Robin said...

Aaargh.

You did this just to rub it in.

;-)

eriko said...

You can get a reproduction manual here. http://www.rediscovered-shooting-treasures.com/savage1917pistol.htm They also sell nice little boxes with repo labels. No affiliation. Just think it is neat.

Firehand said...

How's it shoot, compared with the Colt 1903?

Eric said...

Which Savage model was the one featured in the ad with the lady of the house in her nightgown?

Tam said...

Well, I haven't shot this particular one yet. ;)

They point very well (which they relentlessly pimped in their marketing) but the recoil is snappier than you'd think from a steel .32. At the range, they're hampered by the vestigial sights, like most pistols of the period.

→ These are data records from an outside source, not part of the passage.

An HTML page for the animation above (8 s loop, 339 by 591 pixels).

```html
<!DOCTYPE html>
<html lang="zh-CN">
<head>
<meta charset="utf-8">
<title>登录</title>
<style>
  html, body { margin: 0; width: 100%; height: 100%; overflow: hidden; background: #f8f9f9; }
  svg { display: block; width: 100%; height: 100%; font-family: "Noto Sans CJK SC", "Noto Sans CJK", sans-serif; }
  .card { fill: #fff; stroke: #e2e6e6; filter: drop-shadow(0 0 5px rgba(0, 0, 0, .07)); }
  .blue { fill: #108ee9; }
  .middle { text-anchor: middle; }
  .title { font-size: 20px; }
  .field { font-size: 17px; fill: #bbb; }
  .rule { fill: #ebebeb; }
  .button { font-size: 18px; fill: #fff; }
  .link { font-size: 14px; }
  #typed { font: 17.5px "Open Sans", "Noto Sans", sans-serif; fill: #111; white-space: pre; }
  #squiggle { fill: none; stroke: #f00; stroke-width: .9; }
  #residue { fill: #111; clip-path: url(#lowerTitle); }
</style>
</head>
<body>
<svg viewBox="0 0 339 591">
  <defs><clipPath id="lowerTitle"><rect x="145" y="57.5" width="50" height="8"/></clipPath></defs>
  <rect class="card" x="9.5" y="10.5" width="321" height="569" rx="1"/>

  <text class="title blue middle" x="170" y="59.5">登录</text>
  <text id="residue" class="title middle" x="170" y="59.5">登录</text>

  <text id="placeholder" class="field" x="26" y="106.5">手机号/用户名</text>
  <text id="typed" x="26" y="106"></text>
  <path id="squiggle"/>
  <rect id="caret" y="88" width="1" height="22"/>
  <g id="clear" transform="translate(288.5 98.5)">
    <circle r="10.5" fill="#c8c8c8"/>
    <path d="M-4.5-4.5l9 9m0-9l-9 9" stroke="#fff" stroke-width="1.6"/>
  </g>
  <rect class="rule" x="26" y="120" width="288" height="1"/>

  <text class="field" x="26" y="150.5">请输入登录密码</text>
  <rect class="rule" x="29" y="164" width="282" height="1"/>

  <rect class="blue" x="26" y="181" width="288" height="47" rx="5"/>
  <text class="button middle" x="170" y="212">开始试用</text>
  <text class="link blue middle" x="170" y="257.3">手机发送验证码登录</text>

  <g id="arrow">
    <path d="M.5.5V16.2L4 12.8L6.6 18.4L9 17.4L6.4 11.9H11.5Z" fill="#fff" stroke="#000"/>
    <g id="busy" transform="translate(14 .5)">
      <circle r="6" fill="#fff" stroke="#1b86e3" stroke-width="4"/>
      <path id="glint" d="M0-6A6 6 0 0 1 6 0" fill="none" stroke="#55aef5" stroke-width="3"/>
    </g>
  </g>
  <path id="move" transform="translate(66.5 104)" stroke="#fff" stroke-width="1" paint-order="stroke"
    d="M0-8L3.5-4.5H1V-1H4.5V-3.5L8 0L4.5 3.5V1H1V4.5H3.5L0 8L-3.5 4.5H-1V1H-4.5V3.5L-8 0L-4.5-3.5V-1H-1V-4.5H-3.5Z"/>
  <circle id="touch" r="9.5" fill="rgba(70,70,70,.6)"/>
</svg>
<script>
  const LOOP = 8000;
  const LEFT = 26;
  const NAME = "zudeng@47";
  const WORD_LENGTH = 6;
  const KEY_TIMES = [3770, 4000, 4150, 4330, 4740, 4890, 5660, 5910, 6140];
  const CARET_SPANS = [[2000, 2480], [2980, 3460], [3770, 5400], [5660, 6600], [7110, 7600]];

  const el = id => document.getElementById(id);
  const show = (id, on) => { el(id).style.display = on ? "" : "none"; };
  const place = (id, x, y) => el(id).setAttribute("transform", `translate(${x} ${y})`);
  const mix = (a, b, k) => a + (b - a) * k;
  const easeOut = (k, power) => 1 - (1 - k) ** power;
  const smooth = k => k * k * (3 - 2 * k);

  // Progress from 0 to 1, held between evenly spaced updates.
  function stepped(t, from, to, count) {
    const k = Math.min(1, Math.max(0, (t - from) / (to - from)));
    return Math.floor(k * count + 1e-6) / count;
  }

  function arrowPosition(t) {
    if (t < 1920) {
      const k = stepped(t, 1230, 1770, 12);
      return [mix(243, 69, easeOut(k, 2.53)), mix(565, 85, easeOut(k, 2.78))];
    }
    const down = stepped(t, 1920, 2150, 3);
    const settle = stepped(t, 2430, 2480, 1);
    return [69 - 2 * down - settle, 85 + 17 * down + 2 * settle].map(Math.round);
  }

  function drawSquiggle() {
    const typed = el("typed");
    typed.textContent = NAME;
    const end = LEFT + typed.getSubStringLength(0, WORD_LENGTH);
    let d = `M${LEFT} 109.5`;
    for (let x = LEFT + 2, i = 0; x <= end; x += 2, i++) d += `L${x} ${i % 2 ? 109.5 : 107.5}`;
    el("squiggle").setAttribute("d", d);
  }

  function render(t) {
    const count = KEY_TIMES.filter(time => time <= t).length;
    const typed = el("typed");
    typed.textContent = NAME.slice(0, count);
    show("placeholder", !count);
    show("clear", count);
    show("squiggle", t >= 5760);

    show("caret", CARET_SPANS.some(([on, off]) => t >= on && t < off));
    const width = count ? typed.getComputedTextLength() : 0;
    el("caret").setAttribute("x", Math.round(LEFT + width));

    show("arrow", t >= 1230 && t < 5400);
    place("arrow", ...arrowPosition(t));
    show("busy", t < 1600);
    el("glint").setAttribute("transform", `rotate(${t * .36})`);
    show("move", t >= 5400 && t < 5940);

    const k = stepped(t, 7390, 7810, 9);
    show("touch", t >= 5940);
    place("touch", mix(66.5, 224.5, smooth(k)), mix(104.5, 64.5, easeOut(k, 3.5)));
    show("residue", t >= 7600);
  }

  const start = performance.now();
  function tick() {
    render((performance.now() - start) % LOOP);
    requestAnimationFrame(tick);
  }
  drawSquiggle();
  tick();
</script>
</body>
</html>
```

Of all my old pocket .32s, the Colts are probably the only ones I shoot extensively just for fun.

Windy Wilson said...

Have you seen Bat Masterson's shooting guide, "The Tenderfoot's Turn" Second Edition, Copyright 1909. Text by Bat Masterson, presumably, and illustrations by someone else, featuring the Savage automatic pistol.
In pdf.
http://www.thetruthaboutguns.com/wp-content/uploads/2013/09/brooks_allen_tenderfoot_w.pdf

Old NFO said...

Nice find! :-)